Maximum value. Efficient water use has always been part of the Landtech mission and influences their entire approach to designing systems for all projects. “We create unique and sustainable solutions in an effort to find the best response to each project’s requirements,” Davis says. “We strive to provide our clients with the latest advances in water-smart solutions and construction practices.”

In fact, the emphasis on efficient water use has probably been one of the biggest changes since Davis got into the business in the mid-90s. “With most of our designs it is rare to have a project where the use of water isn’t a concern,” he says. “So we’re doing things a lot differently these days. The evolving technology has also helped. We’re using more state-of-the-art products that can not only reduce water output and make it more efficient but can also offer smarter and more efficient scheduling. Controllers are so important in regulating and self-adjusting today’s irrigation system.”

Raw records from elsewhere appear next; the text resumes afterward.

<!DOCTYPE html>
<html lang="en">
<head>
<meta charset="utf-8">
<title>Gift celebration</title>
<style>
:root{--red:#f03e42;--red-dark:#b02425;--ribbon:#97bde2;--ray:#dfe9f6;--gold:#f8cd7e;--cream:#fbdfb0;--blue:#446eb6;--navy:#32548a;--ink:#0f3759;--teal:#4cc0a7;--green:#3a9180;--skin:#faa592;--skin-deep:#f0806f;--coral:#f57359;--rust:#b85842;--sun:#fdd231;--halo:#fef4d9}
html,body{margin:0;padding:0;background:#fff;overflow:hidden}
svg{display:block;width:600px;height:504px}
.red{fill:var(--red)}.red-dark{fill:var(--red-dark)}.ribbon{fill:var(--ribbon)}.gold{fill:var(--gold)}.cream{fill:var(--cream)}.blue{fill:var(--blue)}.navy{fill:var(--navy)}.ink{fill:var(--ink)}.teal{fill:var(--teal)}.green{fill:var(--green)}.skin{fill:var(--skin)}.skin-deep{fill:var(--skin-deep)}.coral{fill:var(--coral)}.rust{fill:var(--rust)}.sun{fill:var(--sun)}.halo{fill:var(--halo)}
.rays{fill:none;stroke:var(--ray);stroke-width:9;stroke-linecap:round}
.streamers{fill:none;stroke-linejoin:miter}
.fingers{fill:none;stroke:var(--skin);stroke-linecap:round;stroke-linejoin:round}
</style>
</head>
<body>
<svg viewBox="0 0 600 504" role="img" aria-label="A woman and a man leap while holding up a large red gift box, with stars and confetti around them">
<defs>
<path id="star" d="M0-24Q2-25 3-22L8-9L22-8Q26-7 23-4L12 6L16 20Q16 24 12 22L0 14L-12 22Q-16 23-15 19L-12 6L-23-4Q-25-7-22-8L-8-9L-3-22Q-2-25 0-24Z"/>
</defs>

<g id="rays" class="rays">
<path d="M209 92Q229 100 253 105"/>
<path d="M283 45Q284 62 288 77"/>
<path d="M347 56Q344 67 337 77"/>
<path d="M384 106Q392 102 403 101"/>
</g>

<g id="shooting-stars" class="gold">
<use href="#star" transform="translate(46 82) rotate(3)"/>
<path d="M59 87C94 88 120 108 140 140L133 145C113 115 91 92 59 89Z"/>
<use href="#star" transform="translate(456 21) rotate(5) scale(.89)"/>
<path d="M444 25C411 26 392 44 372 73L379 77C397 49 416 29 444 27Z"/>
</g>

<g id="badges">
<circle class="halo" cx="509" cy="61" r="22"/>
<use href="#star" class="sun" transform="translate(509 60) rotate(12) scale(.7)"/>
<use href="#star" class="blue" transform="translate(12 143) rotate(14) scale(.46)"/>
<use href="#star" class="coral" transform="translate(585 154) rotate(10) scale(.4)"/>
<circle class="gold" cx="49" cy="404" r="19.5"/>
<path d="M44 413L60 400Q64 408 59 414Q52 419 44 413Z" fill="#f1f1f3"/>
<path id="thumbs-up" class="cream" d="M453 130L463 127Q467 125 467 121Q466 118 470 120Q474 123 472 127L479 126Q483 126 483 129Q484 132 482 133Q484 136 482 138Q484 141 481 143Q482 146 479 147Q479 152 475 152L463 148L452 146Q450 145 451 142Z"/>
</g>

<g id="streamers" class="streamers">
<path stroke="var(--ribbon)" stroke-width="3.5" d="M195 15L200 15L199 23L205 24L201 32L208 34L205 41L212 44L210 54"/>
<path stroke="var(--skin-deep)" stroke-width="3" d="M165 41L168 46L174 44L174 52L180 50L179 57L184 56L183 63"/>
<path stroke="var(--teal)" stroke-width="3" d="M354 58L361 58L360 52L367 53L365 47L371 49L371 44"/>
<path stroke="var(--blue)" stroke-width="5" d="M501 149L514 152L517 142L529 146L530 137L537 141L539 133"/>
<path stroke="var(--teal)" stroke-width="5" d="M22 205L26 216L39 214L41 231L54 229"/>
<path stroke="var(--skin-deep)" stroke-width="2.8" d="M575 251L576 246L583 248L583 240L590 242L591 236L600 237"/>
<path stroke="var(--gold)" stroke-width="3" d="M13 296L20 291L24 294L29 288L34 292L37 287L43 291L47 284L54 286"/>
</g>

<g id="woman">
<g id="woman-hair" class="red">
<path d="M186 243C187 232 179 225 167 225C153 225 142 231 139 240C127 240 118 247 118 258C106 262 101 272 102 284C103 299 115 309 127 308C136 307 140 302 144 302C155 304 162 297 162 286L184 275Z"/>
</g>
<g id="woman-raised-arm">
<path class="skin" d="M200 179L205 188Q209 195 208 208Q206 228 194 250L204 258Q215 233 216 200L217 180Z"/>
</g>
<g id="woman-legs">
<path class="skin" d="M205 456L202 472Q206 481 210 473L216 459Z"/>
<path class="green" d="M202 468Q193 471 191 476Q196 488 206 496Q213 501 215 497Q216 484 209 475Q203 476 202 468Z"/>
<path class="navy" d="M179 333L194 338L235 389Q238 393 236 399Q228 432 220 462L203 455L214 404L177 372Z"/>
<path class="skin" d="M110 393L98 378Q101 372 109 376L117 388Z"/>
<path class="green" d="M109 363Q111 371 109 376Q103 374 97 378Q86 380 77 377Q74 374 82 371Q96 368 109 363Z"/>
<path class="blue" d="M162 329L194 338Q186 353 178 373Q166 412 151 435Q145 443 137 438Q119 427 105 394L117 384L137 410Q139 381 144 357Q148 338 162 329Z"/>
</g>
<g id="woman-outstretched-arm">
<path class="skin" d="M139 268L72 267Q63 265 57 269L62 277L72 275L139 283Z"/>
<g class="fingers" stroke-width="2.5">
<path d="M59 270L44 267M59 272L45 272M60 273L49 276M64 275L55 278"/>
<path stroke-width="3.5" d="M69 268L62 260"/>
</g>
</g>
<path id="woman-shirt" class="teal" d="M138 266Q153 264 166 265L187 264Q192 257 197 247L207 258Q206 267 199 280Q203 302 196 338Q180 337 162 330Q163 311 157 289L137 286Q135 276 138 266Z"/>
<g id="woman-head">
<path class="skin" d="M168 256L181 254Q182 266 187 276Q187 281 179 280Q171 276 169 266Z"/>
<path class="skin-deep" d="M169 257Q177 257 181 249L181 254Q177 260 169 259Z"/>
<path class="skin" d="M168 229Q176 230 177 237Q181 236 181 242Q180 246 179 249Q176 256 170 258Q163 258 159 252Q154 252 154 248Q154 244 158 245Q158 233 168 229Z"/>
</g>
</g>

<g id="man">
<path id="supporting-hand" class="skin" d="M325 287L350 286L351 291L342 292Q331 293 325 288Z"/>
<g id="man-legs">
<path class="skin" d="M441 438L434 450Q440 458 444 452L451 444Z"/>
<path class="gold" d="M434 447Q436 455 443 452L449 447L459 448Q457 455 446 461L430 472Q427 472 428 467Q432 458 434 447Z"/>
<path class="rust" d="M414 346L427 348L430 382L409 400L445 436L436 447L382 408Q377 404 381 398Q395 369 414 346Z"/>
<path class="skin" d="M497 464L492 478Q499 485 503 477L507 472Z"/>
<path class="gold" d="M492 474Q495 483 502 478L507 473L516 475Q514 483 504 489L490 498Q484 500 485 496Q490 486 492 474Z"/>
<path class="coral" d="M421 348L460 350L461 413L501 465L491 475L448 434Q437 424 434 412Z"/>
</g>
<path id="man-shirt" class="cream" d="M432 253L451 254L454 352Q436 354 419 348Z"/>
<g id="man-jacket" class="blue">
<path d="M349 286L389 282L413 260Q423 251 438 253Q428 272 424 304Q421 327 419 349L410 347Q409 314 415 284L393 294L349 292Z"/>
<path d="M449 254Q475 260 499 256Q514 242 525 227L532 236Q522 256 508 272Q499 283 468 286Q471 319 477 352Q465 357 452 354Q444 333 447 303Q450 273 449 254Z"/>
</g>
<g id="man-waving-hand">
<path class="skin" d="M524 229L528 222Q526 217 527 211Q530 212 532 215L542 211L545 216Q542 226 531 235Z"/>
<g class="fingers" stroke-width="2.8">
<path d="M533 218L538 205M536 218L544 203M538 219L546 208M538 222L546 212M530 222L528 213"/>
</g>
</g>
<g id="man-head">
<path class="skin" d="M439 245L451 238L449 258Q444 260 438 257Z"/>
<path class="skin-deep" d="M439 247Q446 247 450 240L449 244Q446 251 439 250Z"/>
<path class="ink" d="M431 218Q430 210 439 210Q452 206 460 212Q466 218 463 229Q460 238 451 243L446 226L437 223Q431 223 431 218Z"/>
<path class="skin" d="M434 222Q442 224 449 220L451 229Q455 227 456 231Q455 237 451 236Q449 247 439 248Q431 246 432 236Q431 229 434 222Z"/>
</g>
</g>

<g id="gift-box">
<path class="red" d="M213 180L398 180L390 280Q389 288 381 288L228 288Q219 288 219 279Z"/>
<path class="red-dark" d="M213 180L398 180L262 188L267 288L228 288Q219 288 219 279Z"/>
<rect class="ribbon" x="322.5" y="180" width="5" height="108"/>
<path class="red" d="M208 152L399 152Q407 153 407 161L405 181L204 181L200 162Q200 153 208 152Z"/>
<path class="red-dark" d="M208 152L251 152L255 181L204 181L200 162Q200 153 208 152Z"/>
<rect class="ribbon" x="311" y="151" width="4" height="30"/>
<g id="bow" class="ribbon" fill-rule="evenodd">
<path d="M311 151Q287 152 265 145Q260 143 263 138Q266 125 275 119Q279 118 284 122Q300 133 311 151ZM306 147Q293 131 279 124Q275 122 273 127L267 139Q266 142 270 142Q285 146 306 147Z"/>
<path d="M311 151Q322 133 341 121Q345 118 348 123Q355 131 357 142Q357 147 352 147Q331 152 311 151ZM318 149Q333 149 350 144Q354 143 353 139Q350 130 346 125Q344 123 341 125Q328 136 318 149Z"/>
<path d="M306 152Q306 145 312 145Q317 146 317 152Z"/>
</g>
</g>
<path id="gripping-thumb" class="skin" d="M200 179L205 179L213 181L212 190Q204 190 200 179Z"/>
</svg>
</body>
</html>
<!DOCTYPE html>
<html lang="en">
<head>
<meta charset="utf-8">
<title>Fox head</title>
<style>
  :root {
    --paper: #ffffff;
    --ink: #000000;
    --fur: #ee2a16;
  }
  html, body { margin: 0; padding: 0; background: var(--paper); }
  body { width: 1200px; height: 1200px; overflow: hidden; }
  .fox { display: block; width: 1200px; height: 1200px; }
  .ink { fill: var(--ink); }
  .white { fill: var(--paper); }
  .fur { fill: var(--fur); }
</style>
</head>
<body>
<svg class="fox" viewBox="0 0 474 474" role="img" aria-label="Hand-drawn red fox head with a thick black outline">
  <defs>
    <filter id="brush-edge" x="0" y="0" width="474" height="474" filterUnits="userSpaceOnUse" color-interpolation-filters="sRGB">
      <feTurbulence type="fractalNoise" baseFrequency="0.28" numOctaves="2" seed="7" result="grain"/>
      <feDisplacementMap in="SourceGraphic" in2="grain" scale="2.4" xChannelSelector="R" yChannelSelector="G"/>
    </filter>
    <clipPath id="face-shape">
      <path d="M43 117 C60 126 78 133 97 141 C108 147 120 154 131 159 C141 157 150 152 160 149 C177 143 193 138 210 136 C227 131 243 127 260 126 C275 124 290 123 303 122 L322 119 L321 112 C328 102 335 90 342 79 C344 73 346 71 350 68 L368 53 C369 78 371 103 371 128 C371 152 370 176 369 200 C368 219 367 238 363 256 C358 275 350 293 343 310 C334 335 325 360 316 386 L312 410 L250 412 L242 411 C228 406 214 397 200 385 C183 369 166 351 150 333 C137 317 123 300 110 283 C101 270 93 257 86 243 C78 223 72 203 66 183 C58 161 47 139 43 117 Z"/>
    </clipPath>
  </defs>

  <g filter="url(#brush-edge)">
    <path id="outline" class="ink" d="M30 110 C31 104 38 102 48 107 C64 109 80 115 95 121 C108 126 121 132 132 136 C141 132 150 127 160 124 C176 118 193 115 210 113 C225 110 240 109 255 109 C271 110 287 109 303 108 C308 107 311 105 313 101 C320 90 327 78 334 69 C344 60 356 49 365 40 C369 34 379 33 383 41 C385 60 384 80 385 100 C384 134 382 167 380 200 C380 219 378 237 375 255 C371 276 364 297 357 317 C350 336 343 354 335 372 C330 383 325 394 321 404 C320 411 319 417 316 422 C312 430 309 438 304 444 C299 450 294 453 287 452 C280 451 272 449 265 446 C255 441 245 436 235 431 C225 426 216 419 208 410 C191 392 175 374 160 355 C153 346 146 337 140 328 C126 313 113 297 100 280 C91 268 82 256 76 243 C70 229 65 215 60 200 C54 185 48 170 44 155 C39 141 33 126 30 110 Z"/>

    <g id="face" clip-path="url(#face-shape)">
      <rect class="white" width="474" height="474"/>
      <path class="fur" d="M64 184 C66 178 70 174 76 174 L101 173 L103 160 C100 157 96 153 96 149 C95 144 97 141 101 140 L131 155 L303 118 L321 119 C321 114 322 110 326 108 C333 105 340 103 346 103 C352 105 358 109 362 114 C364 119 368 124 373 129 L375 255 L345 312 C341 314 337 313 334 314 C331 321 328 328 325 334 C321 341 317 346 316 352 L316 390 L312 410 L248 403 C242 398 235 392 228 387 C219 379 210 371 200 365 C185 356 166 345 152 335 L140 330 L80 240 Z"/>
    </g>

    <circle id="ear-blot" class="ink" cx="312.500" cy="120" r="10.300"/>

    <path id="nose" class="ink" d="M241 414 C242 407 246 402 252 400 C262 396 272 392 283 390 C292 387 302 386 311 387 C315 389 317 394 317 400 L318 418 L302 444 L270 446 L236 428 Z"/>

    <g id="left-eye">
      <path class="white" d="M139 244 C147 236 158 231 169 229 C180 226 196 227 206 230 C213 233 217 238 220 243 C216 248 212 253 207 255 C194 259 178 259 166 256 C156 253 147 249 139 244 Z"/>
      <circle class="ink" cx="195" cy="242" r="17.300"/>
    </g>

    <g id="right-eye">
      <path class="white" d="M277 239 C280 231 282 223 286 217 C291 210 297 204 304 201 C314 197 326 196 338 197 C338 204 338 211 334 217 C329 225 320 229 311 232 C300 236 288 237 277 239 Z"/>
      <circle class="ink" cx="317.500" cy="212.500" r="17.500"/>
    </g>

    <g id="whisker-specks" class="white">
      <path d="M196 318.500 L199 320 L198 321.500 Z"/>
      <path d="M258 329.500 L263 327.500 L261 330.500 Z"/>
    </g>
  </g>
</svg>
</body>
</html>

Davis says that of all the technology that’s come about or products that have evolved, controllers are having the biggest impact. “The technology in them has come so far,” Davis says. “Sprinklers, drip, and valves haven’t really changed all that much but the digital technology now available in controllers has evolved dramatically.”

In addition to smart control technology, Davis says that a move into water harvesting has been another major change. “Water harvesting is now a large part of our business,” he says. “Sometimes we just handle the front end of those projects, which is called ‘scoping’ – or estimating the water needs and cistern capacities for a project.”

Landtech’s ability to keep up with the very latest technology and stay ahead of the curve has helped drive some key projects, including the Kingdom Tower, in their direction. Davis says that going forward the company is committed to designing with highly efficient products, making use of the latest technology in the field.
 

Top news

The Death Book

Sure, it’s morbid. But it’s essential. Create an instruction manual for your company in the event of your untimely demise.

An anti-complacency culture

Employees at Capstone Landscape Management are pumped – and the company is primed for growth. Why? There’s no opportunity to get stale.

Cat's Built For It trials

Five of Cat's machines go head-to-head with a stack of blocks in this video.

Morbark increases safety emphasis

The ChipSafe shield and training requirements are designed to increase brush chipper safety.

PGMS accepting Green Star applications

Professional Grounds Management unveils new system for submissions.